The Israeli Army continues to redouble its efforts to advance in the training of its various rescue units. Last January, a “rescue medicine” course was held, which was attended by some 30 doctors from the Rescue Brigade. In dialogue with Infobae, the doctor Dani Nemet, who was leading the course, explained the importance of reinforcing the preparation of the armed forces on “rescue medicine”, and gave details of the activity that was also dictated in other countries, such as the United States.
“We teach how to operate in critical situations, and how to deal with vulnerabilities not seen in any other incident”commented the pediatrician, who for 20 years was the main doctor of the National Rescue Unit. “The Army,” he added, “understood that being a provider of rescue medical services is different from all other Army courses. This is basically the first course that we did, that got a special tag, a special pin, a special recognition from the Army. They were certified as search rescue medical personnel. This is a profession that must be obtained to be an expert in the field ”.
Nemet stressed why this task is different from the others carried out by rescue teams in the event of any incident or natural disaster: “It is different for two main aspects. The first is that normally, if something happens in a building or if there is an earthquake, we have to treat everyone: children, the elderly … and this is something that we do not teach our regular forces because they are used to treating soldiers. So we have to give them information on how to treat children, adults, the elderly … Second, wherever there is a landslide, an earthquake, there’s a part of engineering that we don’t normally think about. For example, there may be two people, one of whom is seriously injured, but easy to remove, and the other is very slightly injured, but is very difficult or almost impossible to remove from the building. So in that case, you have to take into account something that we, as doctors, don’t usually do because we don’t think about engineering, but about how to save lives. This made us understand that we have to teach our medical staff. “
The Israeli doctor, who joined the Army Rescue Unit in 1995, explained that the Force’s doctors and paramedics are taught to “do a medical classification.” That is, “how to decide who should be treated first”. “We have to keep in mind that if we have enough doctors, paramedics, and equipment, it is not a problem, we can treat everyone. But in the event of an earthquake or a catastrophe, where you don’t have enough people, or enough equipment, you have to decide who should be treated first. “
In this regard, he argued that the decision is not exclusively medical; “engineering” is also evaluated. The other factor that comes into play “is danger”: “If you have to enter buildings that have collapsed, there may be danger to the patient, to yourself, or to your team.”
Faced with this situation, the Israel Army Rescue Unit works on what they call “the golden triangle”, which is made up of the commander in charge, the doctor and the engineer. “Together they have to decide who should be treated first.” To explain how it worked, Nemet told how they had to cope with an earthquake in Nepal: “We came to a building where someone told us that they thought they heard a child screaming.
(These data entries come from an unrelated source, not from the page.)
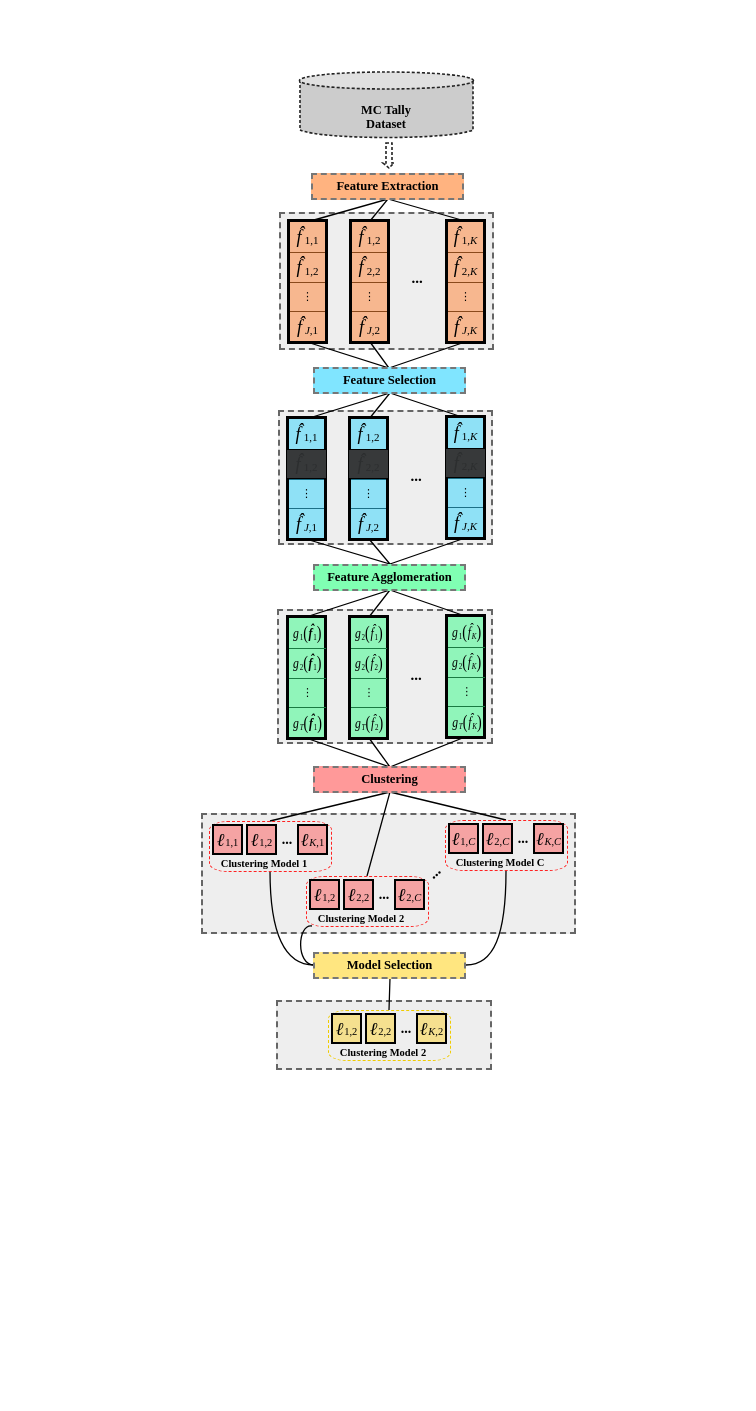
<!DOCTYPE html>
<html lang="en">
<head>
<meta charset="utf-8">
<title>Tally clustering pipeline</title>
<style>
:root {
  --ink: #000; --panel: #eee; --dash: #666;
  --orange: #ffb380; --orange-cell: #f7b78f; --orange-rule: #8a4a1c;
  --blue: #80e5ff; --blue-cell: #8fe1f6; --blue-rule: #1c6f86;
  --green: #80ffb3; --green-cell: #90f5ba; --green-rule: #1a7a42;
  --red: #ff9999; --red-cell: #f5a3a3; --red-dash: #f22;
  --yellow: #ffe680; --yellow-cell: #f5e08f; --yellow-dash: #f0cc00;
  --dropped: #37393a;
}
* { box-sizing: border-box; }
html, body { margin: 0; }
body { width: 756px; height: 1411px; overflow: hidden; background: #fff; }
.diagram { position: relative; width: 756px; height: 1411px; overflow: hidden; color: var(--ink); font-family: "Liberation Serif", "Noto Serif", serif; }
.node { position: absolute; left: var(--x); top: var(--y); }
.panel { width: var(--w); height: var(--h); background: var(--panel); border: 2px dashed var(--dash); }
.links { position: absolute; left: 0; top: 0; }
.stage { width: 153px; height: 27px; display: flex; align-items: center; justify-content: center; border: 2px dashed #777; font-size: 12.6px; font-weight: bold; white-space: nowrap; }
.dataset { width: 174px; text-align: center; font-size: 12.4px; line-height: 14px; font-weight: bold; }
.orange { --cell: var(--orange-cell); --rule: var(--orange-rule); }
.blue { --cell: var(--blue-cell); --rule: var(--blue-rule); }
.green { --cell: var(--green-cell); --rule: var(--green-rule); }
.vector { width: 39px; height: 123px; display: grid; grid-template-rows: repeat(4, 1fr); border: 2px solid var(--ink); outline: 0.5px solid var(--ink); background: var(--cell); }
.vector > div { display: flex; align-items: center; justify-content: center; white-space: nowrap; font-size: 18px; line-height: 1; }
.vector > div + div { border-top: 1px solid var(--rule); }
.vector > .dropped { margin: 0 -3px; background: var(--dropped); border: 1px solid #000; color: #2c2e2f; }
.hat { position: relative; font-style: italic; }
.hat::before { content: "ˆ"; position: absolute; left: 2px; top: -4px; }
sub { position: relative; top: 4px; margin-left: 3px; font-size: 11px; line-height: 1; vertical-align: baseline; }
.vector .more { font-size: 11px; }
.green .term { display: inline-flex; align-items: center; transform: scaleX(.78); font-size: 15px; }
.green sub { font-size: 9px; margin-left: 1px; }
.green .bracket { font-size: 18px; }
.green .hat { margin-left: 1px; }
.dots { font-size: 15px; line-height: 10px; font-weight: bold; transform: translate(-50%, -50%); }
.diagonal { transform: translate(-50%, -50%) rotate(-42deg); }
.model { width: 123px; height: 51px; padding: 2px 1px; border: 1px dashed var(--red-dash); border-radius: 18px / 9px; --cell: var(--red-cell); box-shadow: none; }
.model.chosen { border-color: var(--yellow-dash); --cell: var(--yellow-cell); }
.labels { display: flex; gap: 3px; padding-left: 1px; }
.labels b { width: 31px; height: 31px; flex: none; display: flex; align-items: center; justify-content: center; border: 2px solid var(--ink); background: var(--cell); font-weight: normal; font-style: italic; font-size: 18px; line-height: 1; }
.labels sub { margin-left: 1px; font-size: 10.5px; font-style: normal; }
.labels span { width: 14px; align-self: center; text-align: center; font-weight: bold; font-size: 14px; line-height: 10px; }
.caption { margin-top: 2px; padding-right: 13px; text-align: center; font-weight: bold; font-size: 10.5px; line-height: 13px; white-space: nowrap; }
</style>
</head>
<body>
<main class="diagram">
  <div class="node panel" style="--x:279px;--y:212px;--w:215px;--h:138px"></div>
  <div class="node panel" style="--x:278px;--y:410px;--w:215px;--h:135px"></div>
  <div class="node panel" style="--x:277px;--y:609px;--w:216px;--h:135px"></div>
  <div class="node panel" style="--x:201px;--y:813px;--w:375px;--h:121px"></div>
  <div class="node panel" style="--x:276px;--y:1000px;--w:216px;--h:70px"></div>

  <svg class="links" width="756" height="1411" viewBox="0 0 756 1411" aria-hidden="true">
    <g stroke="#222" stroke-width="1.6" stroke-dasharray="3 2">
      <path d="M300 80V130C322 140 451 140 473 130V80" fill="#ccc"/>
      <ellipse cx="386.5" cy="80.5" rx="87" ry="8.5" fill="#e0e0e0"/>
      <path d="M386 143H392V163H394L389 168L383 163H386Z" fill="#fff"/>
    </g>
    <g fill="none" stroke="#000" stroke-width="1.3">
      <path d="M307 222L388 199L370 221M388 199L465 221"/>
      <path d="M307 342L389 368L370 342M389 368L465 342"/>
      <path d="M306 419L390 393L369 419M390 393L465 418"/>
      <path d="M306 539L390 564L369 539M390 564L465 538"/>
      <path d="M306 617L390 590L369 617M390 590L465 616"/>
      <path d="M306 738L390 767L369 738M390 767L465 737"/>
      <path d="M270 821L390 792L367 876M390 792L506 820"/>
      <path d="M270 871C270 935 285 965 314 965"/>
      <path d="M312 926C297 924 296 965 314 965"/>
      <path d="M506 871C506 935 494 965 466 965"/>
      <path d="M390 978L389 1010"/>
    </g>
  </svg>

  <div class="node dataset" style="--x:299px;--y:103px">MC Tally<br>Dataset</div>

  <div class="node stage" style="--x:311px;--y:173px;background:var(--orange)">Feature Extraction</div>
  <div class="node vector orange" style="--x:288px;--y:220px">
    <div><i class="hat">f</i><sub>1,1</sub></div>
    <div><i class="hat">f</i><sub>1,2</sub></div>
    <div class="more">⋮</div>
    <div><i class="hat">f</i><sub><i>J</i>,1</sub></div>
  </div>
  <div class="node vector orange" style="--x:350px;--y:220px">
    <div><i class="hat">f</i><sub>1,2</sub></div>
    <div><i class="hat">f</i><sub>2,2</sub></div>
    <div class="more">⋮</div>
    <div><i class="hat">f</i><sub><i>J</i>,2</sub></div>
  </div>
  <div class="node dots" style="--x:417px;--y:278px">...</div>
  <div class="node vector orange" style="--x:446px;--y:220px">
    <div><i class="hat">f</i><sub>1,<i>K</i></sub></div>
    <div><i class="hat">f</i><sub>2,<i>K</i></sub></div>
    <div class="more">⋮</div>
    <div><i class="hat">f</i><sub><i>J</i>,<i>K</i></sub></div>
  </div>

  <div class="node stage" style="--x:313px;--y:367px;background:var(--blue)">Feature Selection</div>
  <div class="node vector blue" style="--x:287px;--y:417px">
    <div><i class="hat">f</i><sub>1,1</sub></div>
    <div class="dropped"><i class="hat">f</i><sub>1,2</sub></div>
    <div class="more">⋮</div>
    <div><i class="hat">f</i><sub><i>J</i>,1</sub></div>
  </div>
  <div class="node vector blue" style="--x:349px;--y:417px">
    <div><i class="hat">f</i><sub>1,2</sub></div>
    <div class="dropped"><i class="hat">f</i><sub>2,2</sub></div>
    <div class="more">⋮</div>
    <div><i class="hat">f</i><sub><i>J</i>,2</sub></div>
  </div>
  <div class="node dots" style="--x:416px;--y:476px">...</div>
  <div class="node vector blue" style="--x:446px;--y:416px">
    <div><i class="hat">f</i><sub>1,<i>K</i></sub></div>
    <div class="dropped"><i class="hat">f</i><sub>2,<i>K</i></sub></div>
    <div class="more">⋮</div>
    <div><i class="hat">f</i><sub><i>J</i>,<i>K</i></sub></div>
  </div>

  <div class="node stage" style="--x:313px;--y:564px;background:var(--green)">Feature Agglomeration</div>
  <div class="node vector green" style="--x:287px;--y:616px">
    <div><span class="term"><i>g</i><sub>1</sub><span class="bracket">(</span><b class="hat">f</b><sub>1</sub><span class="bracket">)</span></span></div>
    <div><span class="term"><i>g</i><sub>2</sub><span class="bracket">(</span><b class="hat">f</b><sub>1</sub><span class="bracket">)</span></span></div>
    <div class="more">⋮</div>
    <div><span class="term"><i>g</i><sub><i>T</i></sub><span class="bracket">(</span><b class="hat">f</b><sub>1</sub><span class="bracket">)</span></span></div>
  </div>
  <div class="node vector green" style="--x:349px;--y:616px">
    <div><span class="term"><i>g</i><sub>2</sub><span class="bracket">(</span><i class="hat">f</i><sub>1</sub><span class="bracket">)</span></span></div>
    <div><span class="term"><i>g</i><sub>2</sub><span class="bracket">(</span><i class="hat">f</i><sub>2</sub><span class="bracket">)</span></span></div>
    <div class="more">⋮</div>
    <div><span class="term"><i>g</i><sub><i>T</i></sub><span class="bracket">(</span><i class="hat">f</i><sub>2</sub><span class="bracket">)</span></span></div>
  </div>
  <div class="node dots" style="--x:416px;--y:675px">...</div>
  <div class="node vector green" style="--x:446px;--y:615px">
    <div><span class="term"><i>g</i><sub>1</sub><span class="bracket">(</span><i class="hat">f</i><sub><i>K</i></sub><span class="bracket">)</span></span></div>
    <div><span class="term"><i>g</i><sub>2</sub><span class="bracket">(</span><i class="hat">f</i><sub><i>K</i></sub><span class="bracket">)</span></span></div>
    <div class="more">⋮</div>
    <div><span class="term"><i>g</i><sub><i>T</i></sub><span class="bracket">(</span><i class="hat">f</i><sub><i>K</i></sub><span class="bracket">)</span></span></div>
  </div>

  <div class="node stage" style="--x:313px;--y:766px;background:var(--red)">Clustering</div>
  <section class="node model" style="--x:209px;--y:821px">
    <div class="labels"><b>ℓ<sub>1,1</sub></b><b>ℓ<sub>1,2</sub></b><span>...</span><b>ℓ<sub><i>K</i>,1</sub></b></div>
    <div class="caption">Clustering Model 1</div>
  </section>
  <section class="node model" style="--x:306px;--y:876px">
    <div class="labels"><b>ℓ<sub>1,2</sub></b><b>ℓ<sub>2,2</sub></b><span>...</span><b>ℓ<sub>2,<i>C</i></sub></b></div>
    <div class="caption">Clustering Model 2</div>
  </section>
  <div class="node dots diagonal" style="--x:434px;--y:872px">...</div>
  <section class="node model" style="--x:445px;--y:820px">
    <div class="labels"><b>ℓ<sub>1,<i>C</i></sub></b><b>ℓ<sub>2,<i>C</i></sub></b><span>...</span><b>ℓ<sub><i>K</i>,<i>C</i></sub></b></div>
    <div class="caption">Clustering Model C</div>
  </section>

  <div class="node stage" style="--x:313px;--y:952px;background:var(--yellow)">Model Selection</div>
  <section class="node model chosen" style="--x:328px;--y:1010px">
    <div class="labels"><b>ℓ<sub>1,2</sub></b><b>ℓ<sub>2,2</sub></b><span>...</span><b>ℓ<sub><i>K</i>,2</sub></b></div>
    <div class="caption">Clustering Model 2</div>
  </section>
</main>
</body>
</html>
The engineer said ‘we must not go in because it will collapse very soon’. Since there was supposedly a child, we had to decide what to do. We decided to bring a dog, we put a GoPro camera on him and sent him to the building to find the boy. But he didn’t find it, so it probably wasn’t there. Hours later, the building collapsed. “
The Israeli doctor, who is also a member of the UN rescue medicine team, also spoke of “shock syndrome.” As he pointed out, before removing a trapped person from the rubble, rescue teams must attend to them: “If you don’t treat it before taking it out, it may have, for example, heart problems. Sometimes it takes hours to get it out. “
“Sometimes we are forced to cut off a limb, such as a hand, a leg, to save the person’s life. Because, for example, if someone has a trapped leg and the building is about to collapse, or if someone is very sick – almost dying – and you have to remove them, sometimes you have to sacrifice a limb to save their life, “he said.
Despite the medical knowledge, Nemet stressed the importance of Army paramedics being trained in this type of operation given the large number of obstacles that it presents to the rescue team: “Doing these types of treatments is not as simple as doing it in a clinic. Here you can have almost no light, be full of dust, the person can be dehydrated … It is a great challenge ”.
Another very important aspect is the psychological one: “We have to know how to treat ourselves, and our soldiers, to prevent injuries: physical injuries, or psychological injuries, such as post-trauma (…) There is nothing that can be done. Compare with the images seen in earthquakes or other catastrophes. So it’s critical that we talk about it, that we let our people know what can happen, that we know that it can be managed, and that if treated correctly, people will get through it and stay healthy. It is a very important theme. You have to be prepared for all scenarios because you don’t know what you can deal with ”.
The pediatrician, who led more than 15 delegations in different parts of the world, considered that “knowledge exchange” between countries is increasingly important. “Most of the countries of the world understand that if a catastrophe occurs in their country, most of the countries of the world would not be able to deal with it on their own. Knowledge sharing is very important. We have a lot of experience in various things, other groups have a lot of experience in other things, and I believe that the exchange of knowledge between rescue groups around the world is very important and would help in the coming catastrophes. We share our experience, we teach, we learn, and we exchange knowledge … There is no competition here ”.
How the Israeli Army rescue unit operates in natural disaster areas